Advertising

Emergency Safety Tips for Pet Owners

Flooding Pet Safety

 

With climate change the way it is, we’re seeing an increasing number of news stories about flooding and lost pets. To help you survive such an emergency, it’s important to plan ahead and take the steps necessary to ensure your pet’s safety during a natural disaster.

 

Canada has seen a record-breaking amount of rainfall this year and some of the worst cases of flooding. This weather pattern is going to become more typical as the planets gets warmer, so it now becomes necessary to think about pet safety and how to prepare for such an emergency. 

 

Some of the best advice comes from the Federal Emergency Management Agency (FEMA):

 

  1. Prepare
  2. Plan
  3. Stay Informed

 

In association with the American Kennel Club, The American Society for the Prevention of Cruelty to Animals, American Veterinary Medical Association, and The Humane Society of the U.S., FEMA has published an emergency guide for pet owners. Here are some of the most important tips to help you prepare for such an emergency:

 

Emergency Safety Tips for Pet Owners

 

Prepare – pack a bag stuffed with enough essentials for several days, including:

 

  • Enough food and water for 3 days.
  • Uptodate medicines and vaccination records.
  • Pet first aid kit.
  • Collar with ID tag, harness, leash.
  • Kitty litter, puppy pads, poop bags, and sanitary wipes.
  • A photo of you and your pet in case you get separated.

 

Make sure you have an adequate and secure animal carrier with enough blankets and toys to help your pet feel secure. I would strongly advise getting an FDA approved life jacket as well, just to be on the safe side.

 

Plan – in the event of a natural disaster, assess the situation and decide whether you should stay or go. Put together an action plan well in advance of any emergency situations:

 

  • Develop an evacuation plan and map out your journey.
  • Identify which shelters in your area are pet friendly.
  • Search out nearby pet friendly hotels and motels.
  • Practice your evacuation plan with your family so everyone knows the drill.
  • Develop a buddy system with a neighbour in case of your absence.

 

Stay Informed – if there’s a weather system moving into your area, stay tuned to alerts and advisories and act accordingly for the safety of your pets and family.

 

In these uncertain times, it pays to take the necessary steps to keep ourselves and our beloved pets safe from harm. We hope these tips help.

 

Resources:

 

1. FEMA: Prepare For Emergencies Now; Information For Pet Owners

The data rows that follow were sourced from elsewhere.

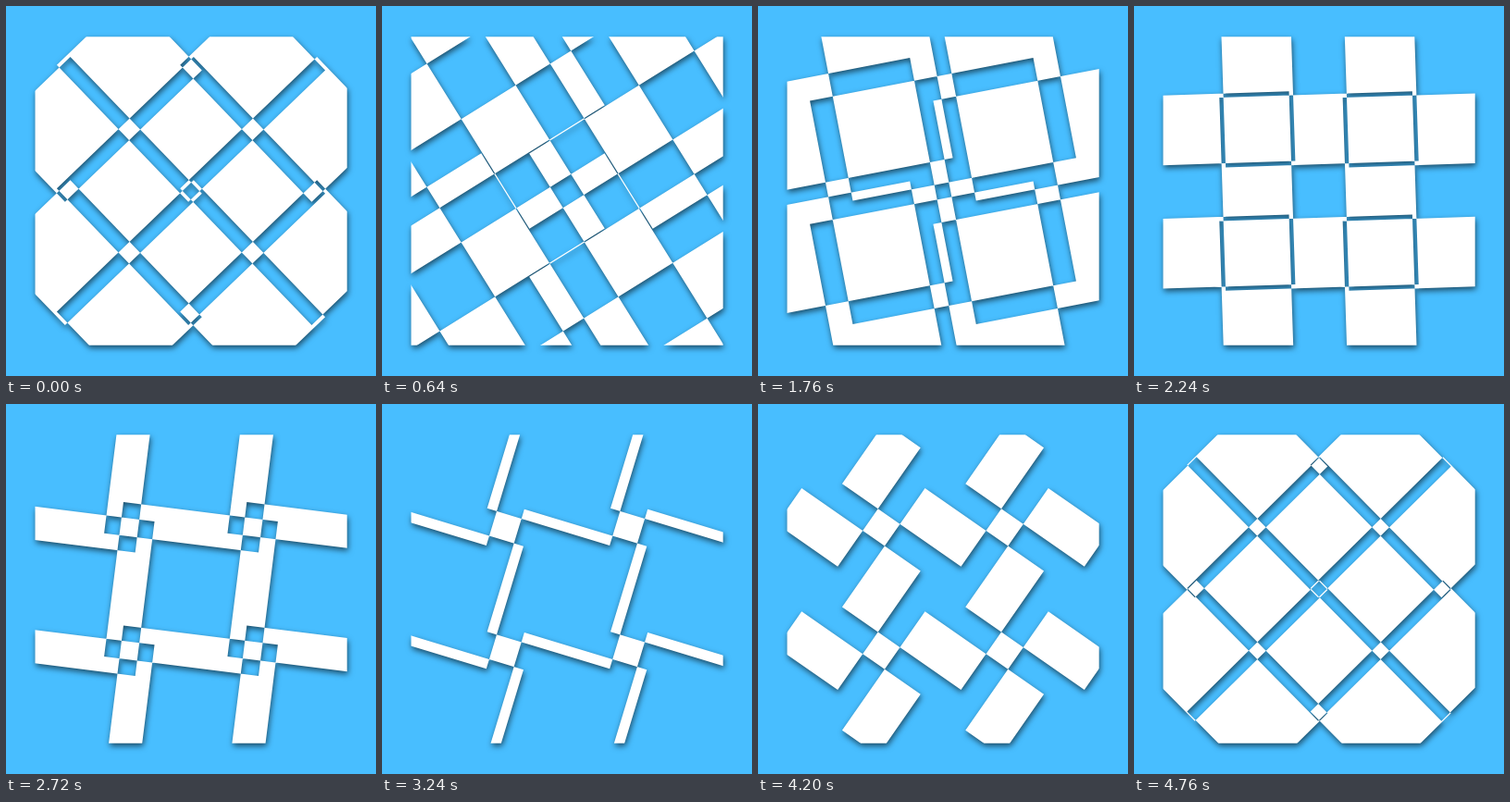
An HTML page with a canvas for the animation above (4.8 s loop, 400 px wide and 400 px high).

```html
<!DOCTYPE html>
<html lang="en">
<head>
<meta charset="utf-8">
<title>Turning squares</title>
<style>
  html, body { margin: 0; width: 100%; height: 100%; overflow: hidden; background: #48beff; }
  canvas { display: block; filter: drop-shadow(1.5px 3px 3px rgba(0, 0, 0, .6)); }
</style>
</head>
<body>
<canvas id="stage" width="400" height="400"></canvas>
<script>
const ctx = document.getElementById('stage').getContext('2d');
const LOOP = 4800, STEP = 40, PITCH = 400 / 3;

// Nine overlapping squares turn a quarter while their size swings;
// the even-odd rule against the window leaves the white pattern.
function draw(time) {
  const phase = ((Math.floor(time / STEP) + 1.5) * STEP % LOOP) / LOOP;
  const angle = (phase - 0.5) * Math.PI / 2;
  const size = 200 + PITCH / 2 * Math.sin(phase * 2 * Math.PI);
  const radius = size / Math.SQRT2;

  ctx.clearRect(0, 0, 400, 400);
  ctx.save();
  ctx.beginPath();
  ctx.rect(31.5, 33.3, 337.2, 333.4);
  ctx.clip();

  ctx.beginPath();
  ctx.rect(-400, -400, 1200, 1200);
  for (let row = -1; row <= 1; row++) {
    for (let col = -1; col <= 1; col++) {
      for (let corner = 0; corner < 4; corner++) {
        const a = angle + (corner + 0.5) * Math.PI / 2;
        const x = 200 + col * PITCH + radius * Math.cos(a);
        const y = 200 + row * PITCH + radius * Math.sin(a);
        corner ? ctx.lineTo(x, y) : ctx.moveTo(x, y);
      }
      ctx.closePath();
    }
  }
  ctx.fillStyle = '#fff';
  ctx.fill('evenodd');
  ctx.restore();
}

const start = performance.now();
function tick() {
  draw(performance.now() - start);
  requestAnimationFrame(tick);
}
tick();
</script>
</body>
</html>
```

2. Ready.gov – Pets and Animals

3. Get Prepared: Pets and Service Animals

 

Written by: Natalie Secretan

Photo by: Colin Key